    • Introduction to the Course

    • What is Active Voice?

    • What is Passive Voice and Why is it so Bad?

    • The Morality Problem of Passive Voice

    • When it's Okay to Use Passive Voice


About This Class

Writers have a tendency to fall into what's called Passive Voice. This is a word order that creates wordiness and awkwardness. Also, it can hide details, which raises morality questions. Simply put, passive voice often hides who is doing the action in a sentence. Are you hiding information from your readers? 

Great writers know that the alternative, Active Voice, is the best way to write. In this course, you'll learn how to identify Passive Voice and convert those sentences into the Active Voice word order.

If you can become an active writer 95% of the time, you'll write more clearly and directly. As a result, readers will enjoy your style. 

This course comes from the author of Clear, Precise, Direct: Strategies for Writing (Oxford University Press, 2015).

8 of 8 students recommendSee All

I wanted to learn how to use the active voice more in blog posts. I found this class logical and easy to follow with lots of practical advise.
As part of my job I write blog content and user education content. I wanted to create stronger sentences that made sense and stuck with users. Within five minutes of watching Professor Koerber's class "Sentence Sense: Becoming an Active Writer" I was able to pinpoint where my sentences were weak, and had the tools to make them stronger. I can see this class being very useful for "creative" writing, but I am using it for technical / professional writing. I highly recommended this class and have enrolled in the professor's other Skillshare classes.
Ronen Segall

Music teacher and performer





Duncan Koerber

University Professor

Dr. Duncan Koerber has taught writing and communications courses for the past 10 years at six Canadian universities to thousands of students.

Currently a full-time assistant professor at Ryerson University in Toronto, Canada, Duncan Koerber worked for nearly 10 years in reporting and editing roles for the London Free Press, the Mississauga News, and the University of Toronto Medium. He has freelanced for magazines and newspapers, including the Toronto Star.

Oxford University Press recently published his writing textbook, Clear, Precise, Direct: Strategies for Writing (2015). Available on Amazon, the book considers the seven most common errors (interfering factors) in writing and how to improve them (enhancing factors). His second book, Crisis Communication in Canada, is in the revision process for University of Toronto Press.

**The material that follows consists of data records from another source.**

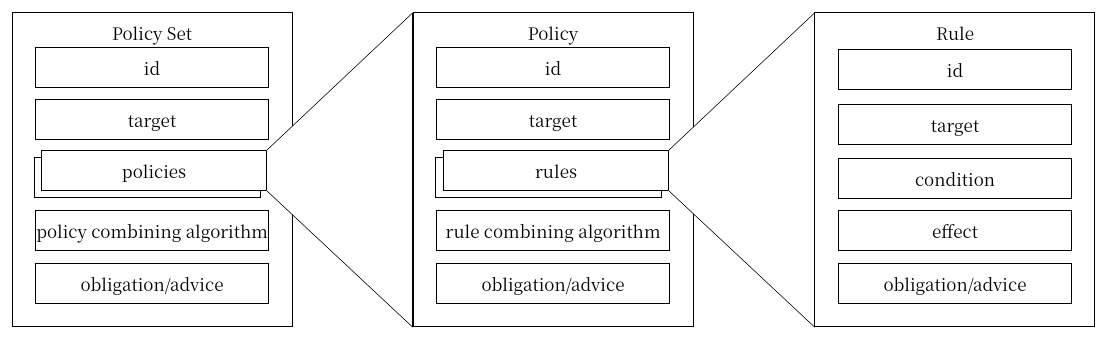
<!DOCTYPE html>
<html lang="en">
<head>
<meta charset="utf-8">
<title>Policy Set, Policy and Rule structure</title>
<style>
:root {
  --paper: #ffffff;
  --line: #000000;
  --text: #000000;
}
* { box-sizing: border-box; margin: 0; }
body {
  width: 1107px;
  height: 340px;
  overflow: hidden;
  background: var(--paper);
  color: var(--text);
  font-family: "Noto Serif CJK JP", "Noto Serif", serif;
  font-size: 17px;
}
.diagram {
  position: relative;
  display: flex;
  gap: 120px;
  width: 1107px;
  height: 340px;
  padding: 12px;
}
.panel {
  display: grid;
  grid-template-columns: 234px;
  grid-template-rows: 34px 52px 51px 60px 53px 41px;
  align-items: start;
  flex: none;
  width: 281px;
  height: 315px;
  padding-left: 22px;
  border: 1px solid var(--line);
  background: var(--paper);
}
.panel.rule {
  grid-template-rows: 36px 55px 54px 52px 53px 41px;
  padding-left: 23px;
}
h2 {
  font-size: 17px;
  font-weight: 400;
  line-height: 39px;
  text-align: center;
}
.field {
  display: flex;
  align-items: center;
  justify-content: center;
  height: 41px;
  border: 1px solid var(--line);
  background: var(--paper);
  line-height: 25px;
  white-space: nowrap;
}
.stack { position: relative; height: 48px; }
.stack .back {
  position: absolute;
  left: -1px;
  top: 7px;
  width: 227px;
}
.stack .front {
  position: absolute;
  left: 6px;
  top: 0;
  width: 226px;
}
.policy .stack .front { left: 7px; }
.connectors {
  position: absolute;
  left: 0;
  top: 0;
  fill: var(--paper);
  stroke: var(--line);
  stroke-width: 1;
}
</style>
</head>
<body>
<main class="diagram">
  <section class="panel policy-set">
    <h2>Policy Set</h2>
    <div class="field">id</div>
    <div class="field">target</div>
    <div class="stack">
      <div class="field back"></div>
      <div class="field front">policies</div>
    </div>
    <div class="field">policy combining algorithm</div>
    <div class="field">obligation/advice</div>
  </section>
  <section class="panel policy">
    <h2>Policy</h2>
    <div class="field">id</div>
    <div class="field">target</div>
    <div class="stack">
      <div class="field back"></div>
      <div class="field front">rules</div>
    </div>
    <div class="field">rule combining algorithm</div>
    <div class="field">obligation/advice</div>
  </section>
  <section class="panel rule">
    <h2>Rule</h2>
    <div class="field">id</div>
    <div class="field">target</div>
    <div class="field">condition</div>
    <div class="field">effect</div>
    <div class="field">obligation/advice</div>
  </section>
  <svg class="connectors" width="1107" height="340" viewBox="0 0 1107 340" aria-hidden="true">
    <polygon points="266.5,150.5 412.5,13 412.5,327 266.5,190.5"/>
    <polygon points="668.5,150.5 814.5,13 814.5,327 668.5,190.5"/>
  </svg>
</main>
</body>
</html>
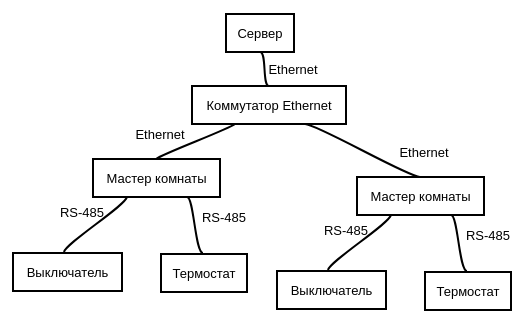
<!DOCTYPE html>
<html lang="ru">
<head>
<meta charset="utf-8">
<title>Схема сети</title>
<style>
:root { --ink: #000; --paper: #fff; }
* { box-sizing: border-box; }
html, body { margin: 0; background: var(--paper); overflow: hidden; }
.diagram {
  position: relative;
  width: 524px;
  height: 324px;
  overflow: hidden;
  background: var(--paper);
  color: var(--ink);
  font: 13px/16px "Liberation Sans", Arial, sans-serif;
  white-space: nowrap;
}
.links { position: absolute; inset: 0; fill: none; stroke: var(--ink); stroke-width: 2; }
.node {
  position: absolute;
  display: flex;
  align-items: center;
  justify-content: center;
  height: 40px;
  padding-top: 2px;
  border: 2px solid var(--ink);
  background: var(--paper);
}
.server { left: 225px; top: 13px; width: 70px; }
.switch { left: 191px; top: 85px; width: 156px; }
.master { width: 129px; }
.breaker { width: 111px; }
.thermostat { width: 88px; }
.room-a .master { left: 92px; top: 158px; }
.room-a .breaker { left: 12px; top: 252px; }
.room-a .thermostat { left: 160px; top: 253px; }
.room-b .master { left: 356px; top: 176px; }
.room-b .breaker { left: 276px; top: 270px; }
.room-b .thermostat { left: 424px; top: 271px; }
.link-label { position: absolute; transform: translate(-50%, -50%); }
</style>
</head>
<body>
<main class="diagram">
  <svg class="links" width="524" height="324" viewBox="0 0 524 324" aria-hidden="true">
    <defs>
      <g id="room-links">
        <path d="M127 197C125 206 66 243 64 252"/>
        <path d="M187 197C194 197 195 253 203 253"/>
      </g>
    </defs>
    <path d="M260 52C267 52 262 86 269 86"/>
    <path d="M235 124C227 130 164 153 156 159"/>
    <path d="M305 124C317 124 408 177 420 177"/>
    <use href="#room-links"/>
    <use href="#room-links" x="264" y="18"/>
  </svg>

  <div class="node server">Сервер</div>
  <div class="node switch">Коммутатор Ethernet</div>
  <span class="link-label" style="left:293px;top:70px">Ethernet</span>
  <span class="link-label" style="left:160px;top:135px">Ethernet</span>
  <span class="link-label" style="left:424px;top:153px">Ethernet</span>

  <section class="room-a">
    <div class="node master">Мастер комнаты</div>
    <div class="node breaker">Выключатель</div>
    <div class="node thermostat">Термостат</div>
    <span class="link-label" style="left:82px;top:213px">RS-485</span>
    <span class="link-label" style="left:224px;top:218px">RS-485</span>
  </section>

  <section class="room-b">
    <div class="node master">Мастер комнаты</div>
    <div class="node breaker">Выключатель</div>
    <div class="node thermostat">Термостат</div>
    <span class="link-label" style="left:346px;top:231px">RS-485</span>
    <span class="link-label" style="left:488px;top:236px">RS-485</span>
  </section>
</main>
</body>
</html>
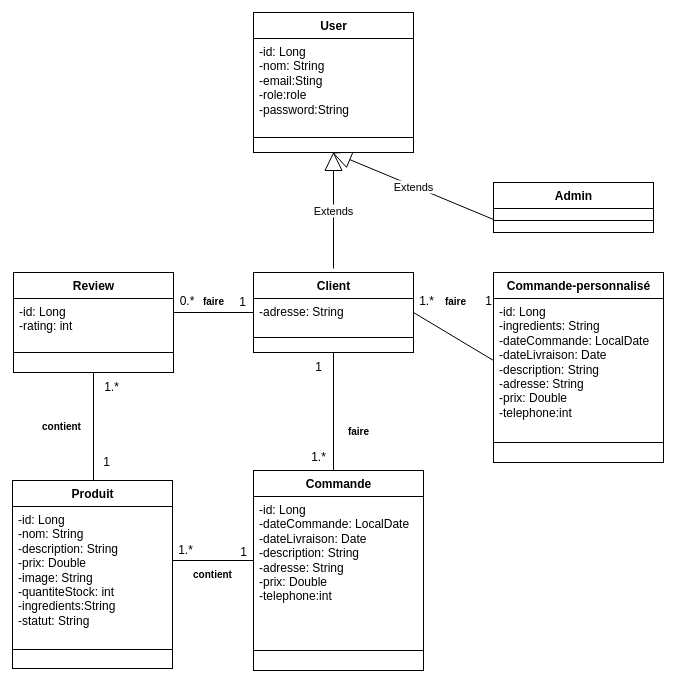
<!DOCTYPE html>
<html lang="fr">
<head>
<meta charset="utf-8">
<title>Diagramme de classes</title>
<style>
:root { --paper: #fff; --ink: #000; }
* { box-sizing: border-box; margin: 0; padding: 0; }
html, body { width: 676px; height: 683px; overflow: hidden; background: var(--paper); }
.diagram {
  position: relative; width: 676px; height: 683px; overflow: hidden;
  color: var(--ink); font: 12px/14.4px "Liberation Sans", Arial, sans-serif;
}
.relations { position: absolute; inset: 0; fill: none; stroke: var(--ink); }
.relations polygon { fill: var(--paper); }
.class {
  position: absolute; display: grid; grid-template-rows: 26px 1fr var(--methods);
  background: var(--paper); border: 1px solid var(--ink);
}
.class h2 {
  font-size: 12px; line-height: 26px; font-weight: 700; text-align: center;
  border-bottom: 1px solid var(--ink);
}
.class ul { list-style: none; padding: 6px 0 0 5px; white-space: nowrap; border-bottom: 1px solid var(--ink); }
.user { left: 253px; top: 12px; width: 161px; height: 141px; --methods: 14px; }
.admin { left: 493px; top: 182px; width: 161px; height: 51px; --methods: 11px; }
.review { left: 13px; top: 272px; width: 161px; height: 101px; --methods: 19px; }
.client { left: 253px; top: 272px; width: 161px; height: 81px; --methods: 14px; }
.custom-order { left: 493px; top: 272px; width: 171px; height: 191px; --methods: 19px; }
.product { left: 12px; top: 480px; width: 161px; height: 189px; --methods: 18px; }
.order { left: 253px; top: 470px; width: 171px; height: 201px; --methods: 19px; }
.label { position: absolute; left: var(--x); top: var(--y); transform: translate(-50%, -50%); white-space: nowrap; }
.extends { font-size: 11px; line-height: 13px; background: var(--paper); }
.verb { font-size: 10px; line-height: 12px; font-weight: 700; }
</style>
</head>
<body>
<main class="diagram">
  <svg class="relations" width="676" height="683" viewBox="0 0 676 683" aria-hidden="true">
    <line x1="333.5" y1="170" x2="333.5" y2="268.5"/>
    <polygon points="333.5,153 342,170.5 325,170.5"/>
    <line x1="349.5" y1="159.5" x2="493.5" y2="219.5"/>
    <polygon points="333.5,153 353,152 346.5,167.3"/>
    <line x1="173" y1="312.5" x2="253" y2="312.5"/>
    <line x1="413.5" y1="312.5" x2="493.5" y2="360.5"/>
    <line x1="93.5" y1="372" x2="93.5" y2="480"/>
    <line x1="333.5" y1="352" x2="333.5" y2="470"/>
    <line x1="172" y1="560.5" x2="253" y2="560.5"/>
  </svg>

  <section class="class user">
    <h2>User</h2>
    <ul><li>-id: Long</li><li>-nom: String</li><li>-email:Sting</li><li>-role:role</li><li>-password:String</li></ul>
    <div class="methods"></div>
  </section>
  <section class="class admin">
    <h2>Admin</h2>
    <ul></ul>
    <div class="methods"></div>
  </section>
  <section class="class review">
    <h2>Review</h2>
    <ul><li>-id: Long</li><li>-rating: int</li></ul>
    <div class="methods"></div>
  </section>
  <section class="class client">
    <h2>Client</h2>
    <ul><li>-adresse: String</li></ul>
    <div class="methods"></div>
  </section>
  <section class="class custom-order">
    <h2>Commande-personnalisé</h2>
    <ul><li>-id: Long</li><li>-ingredients: String</li><li>-dateCommande: LocalDate</li><li>-dateLivraison: Date</li><li>-description: String</li><li>-adresse: String</li><li>-prix: Double</li><li>-telephone:int</li></ul>
    <div class="methods"></div>
  </section>
  <section class="class product">
    <h2>Produit</h2>
    <ul><li>-id: Long</li><li>-nom: String</li><li>-description: String</li><li>-prix: Double</li><li>-image: String</li><li>-quantiteStock: int</li><li>-ingredients:String</li><li>-statut: String</li></ul>
    <div class="methods"></div>
  </section>
  <section class="class order">
    <h2>Commande</h2>
    <ul><li>-id: Long</li><li>-dateCommande: LocalDate</li><li>-dateLivraison: Date</li><li>-description: String</li><li>-adresse: String</li><li>-prix: Double</li><li>-telephone:int</li></ul>
    <div class="methods"></div>
  </section>

  <span class="label extends" style="--x:333.5px;--y:210.5px">Extends</span>
  <span class="label extends" style="--x:413.5px;--y:186.5px">Extends</span>

  <span class="label" style="--x:187px;--y:301px">0.*</span>
  <span class="label verb" style="--x:213.5px;--y:302px">faire</span>
  <span class="label" style="--x:242.5px;--y:302px">1</span>

  <span class="label" style="--x:426.5px;--y:301px">1.*</span>
  <span class="label verb" style="--x:455.5px;--y:302px">faire</span>
  <span class="label" style="--x:488.5px;--y:301px">1</span>

  <span class="label" style="--x:111.5px;--y:387px">1.*</span>
  <span class="label verb" style="--x:61.5px;--y:427px">contient</span>
  <span class="label" style="--x:106.5px;--y:462px">1</span>

  <span class="label" style="--x:318.5px;--y:367px">1</span>
  <span class="label verb" style="--x:358.5px;--y:432px">faire</span>
  <span class="label" style="--x:318.5px;--y:457px">1.*</span>

  <span class="label" style="--x:185.5px;--y:550px">1.*</span>
  <span class="label verb" style="--x:212.5px;--y:575px">contient</span>
  <span class="label" style="--x:243.5px;--y:552px">1</span>
</main>
</body>
</html>
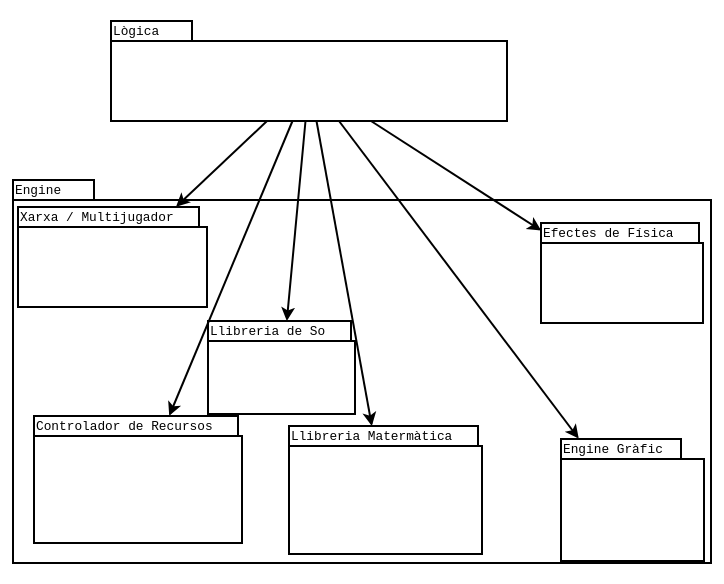
<!DOCTYPE html>
<html lang="ca">
<head>
<meta charset="utf-8">
<title>Diagrama de paquets</title>
<style>
:root { --ink: #000; --paper: #fff; --stroke: 2px; }
* { box-sizing: border-box; }
body { margin: 0; background: var(--paper); }
.diagram {
  position: relative; width: 724px; height: 584px; overflow: hidden;
  background: var(--paper); color: var(--ink);
  font: 12.8px/19px "Liberation Mono", monospace;
}
.package {
  position: absolute; display: flex; flex-direction: column;
  left: var(--x); top: var(--y); width: var(--w); height: var(--h);
}
.tab {
  width: var(--tab); height: 22px; flex: none; margin: 0; padding-left: 1px;
  font: inherit; white-space: nowrap;
  border: var(--stroke) solid var(--ink); background: var(--paper);
}
.body {
  flex: 1; margin-top: -2px;
  border: var(--stroke) solid var(--ink); background: var(--paper);
}
.logica { --x: 110px; --y: 20px; --w: 398px; --h: 102px; --tab: 83px; }
.engine { --x: 12px; --y: 179px; --w: 700px; --h: 385px; --tab: 83px; }
.xarxa { --x: 17px; --y: 206px; --w: 191px; --h: 102px; --tab: 183px; }
.fisica { --x: 540px; --y: 222px; --w: 164px; --h: 102px; --tab: 160px; }
.so { --x: 207px; --y: 320px; --w: 149px; --h: 95px; --tab: 145px; }
.recursos { --x: 33px; --y: 415px; --w: 210px; --h: 129px; --tab: 206px; }
.matematica { --x: 288px; --y: 425px; --w: 195px; --h: 130px; --tab: 191px; }
.grafic { --x: 560px; --y: 438px; --w: 145px; --h: 124px; --tab: 122px; }
.dependencies { position: absolute; left: 0; top: 0; }
.dependencies line { stroke: var(--ink); stroke-width: 2; marker-end: url(#arrow); }
.dependencies marker path { fill: var(--ink); }
</style>
</head>
<body>
<main class="diagram">
  <section class="package logica"><h2 class="tab">Lògica</h2><div class="body"></div></section>
  <section class="package engine"><h2 class="tab">Engine</h2><div class="body"></div></section>
  <section class="package xarxa"><h3 class="tab">Xarxa / Multijugador</h3><div class="body"></div></section>
  <section class="package fisica"><h3 class="tab">Efectes de Física</h3><div class="body"></div></section>
  <section class="package so"><h3 class="tab">Llibreria de So</h3><div class="body"></div></section>
  <section class="package recursos"><h3 class="tab">Controlador de Recursos</h3><div class="body"></div></section>
  <section class="package matematica"><h3 class="tab">Llibreria Matermàtica</h3><div class="body"></div></section>
  <section class="package grafic"><h3 class="tab">Engine Gràfic</h3><div class="body"></div></section>

  <svg class="dependencies" width="724" height="584" viewBox="0 0 724 584" aria-hidden="true">
    <defs>
      <marker id="arrow" markerUnits="userSpaceOnUse" markerWidth="16" markerHeight="16" refX="12" refY="8" orient="auto">
        <path d="M14 8 L0 15 L3.5 8 L0 1 Z"/>
      </marker>
    </defs>
    <line x1="267" y1="121" x2="177.5" y2="205.5"/>
    <line x1="292.5" y1="121" x2="170" y2="414"/>
    <line x1="305.5" y1="121" x2="287" y2="319"/>
    <line x1="316.5" y1="121" x2="371.5" y2="424"/>
    <line x1="339" y1="121" x2="577.5" y2="437"/>
    <line x1="371" y1="121" x2="539.5" y2="229.5"/>
  </svg>
</main>
</body>
</html>
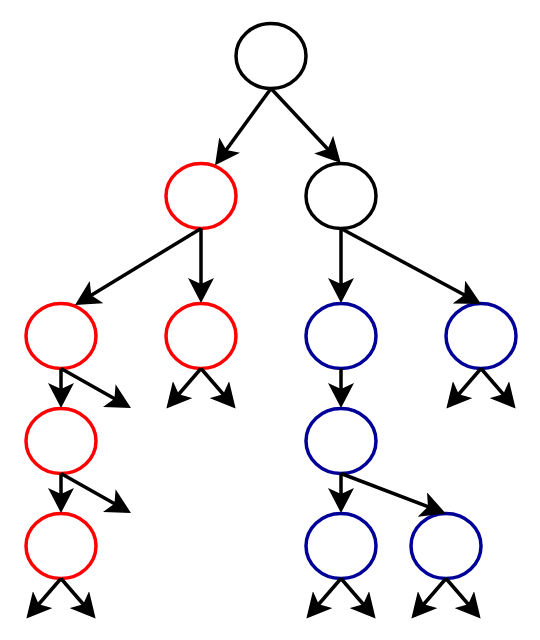
<!DOCTYPE html>
<html lang="en">
<head>
<meta charset="utf-8">
<title>Tree diagram</title>
<style>
:root { --paper: #fff; --ink: #000; --left-branch: #f00; --right-branch: #000099; }
html, body { margin: 0; background: var(--paper); }
body { width: 540px; height: 640px; overflow: hidden; }
.tree { display: block; width: 540px; height: 640px; }
.edges, .fork { fill: none; stroke: var(--ink); stroke-width: 3.5; }
.edges line, .fork line { marker-end: url(#arrowhead); }
.nodes { fill: var(--paper); stroke: var(--ink); stroke-width: 3.5; }
.nodes .left { stroke: var(--left-branch); }
.nodes .right { stroke: var(--right-branch); }
</style>
</head>
<body>
<svg class="tree" viewBox="0 0 540 640" role="img" aria-label="Tree with a black root, a red left subtree and blue right subtrees">
  <defs>
    <marker id="arrowhead" markerUnits="userSpaceOnUse" markerWidth="26" markerHeight="26" refX="21" refY="13" orient="auto">
      <path d="M25 13 0 26 6 13 0 0Z" fill="#000"/>
    </marker>
    <ellipse id="node" rx="35" ry="32.5"/>
    <g id="fork" class="fork">
      <line x2="-32" y2="37"/>
      <line x2="32" y2="37"/>
    </g>
  </defs>

  <g class="nodes">
    <use href="#node" x="271" y="56"/>
    <use href="#node" x="341" y="196"/>
    <g class="left">
      <use href="#node" x="201" y="196"/>
      <use href="#node" x="61" y="336"/>
      <use href="#node" x="201" y="336"/>
      <use href="#node" x="61" y="441"/>
      <use href="#node" x="61" y="546"/>
    </g>
    <g class="right">
      <use href="#node" x="341" y="336"/>
      <use href="#node" x="481" y="336"/>
      <use href="#node" x="341" y="441"/>
      <use href="#node" x="341" y="546"/>
      <use href="#node" x="446" y="546"/>
    </g>
  </g>

  <g class="edges">
    <line x1="271" y1="88.5" x2="217.4" y2="162"/>
    <line x1="271" y1="88.5" x2="338" y2="160"/>
    <line x1="201" y1="228.5" x2="78.5" y2="303"/>
    <line x1="201" y1="228.5" x2="201" y2="299"/>
    <line x1="341" y1="228.5" x2="341" y2="299"/>
    <line x1="341" y1="228.5" x2="477.5" y2="302"/>
    <line x1="61" y1="368.5" x2="61" y2="404"/>
    <line x1="61" y1="368.5" x2="127.5" y2="406"/>
    <line x1="61" y1="473.5" x2="61" y2="509"/>
    <line x1="61" y1="473.5" x2="127.5" y2="511"/>
    <line x1="341" y1="368.5" x2="341" y2="404"/>
    <line x1="341" y1="473.5" x2="341" y2="509"/>
    <line x1="341" y1="473.5" x2="442" y2="512"/>
  </g>

  <g class="open-ends">
    <use href="#fork" x="201" y="368.5"/>
    <use href="#fork" x="481" y="368.5"/>
    <use href="#fork" x="61" y="578.5"/>
    <use href="#fork" x="341" y="578.5"/>
    <use href="#fork" x="446" y="578.5"/>
  </g>
</svg>
</body>
</html>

Duncan Koerber has been a successful freelance editor, reaching the top 0.01% of editors on Elance. Now, his freelance editing and proofreading agency on Upwork is in the "top rated" category.

Duncan Koerber has a bachelor of arts degree in English, Professional Writing, and Political Science from the University of Toronto (2001), a master of arts degree in Journalism from the University of Western Ontario (2003), and a Ph.D. in Communication and Culture from York University and Ryerson University (2009).

His academic writing, which focuses on media and journalism history, writing pedagogy, and public relations crisis communication, has been published in the Canadian Journal of Communication, the Journal of Canadian Studies, Journalism History, Media History, Composition Studies, Canadian Journal of Media Studies, and Sport History Review.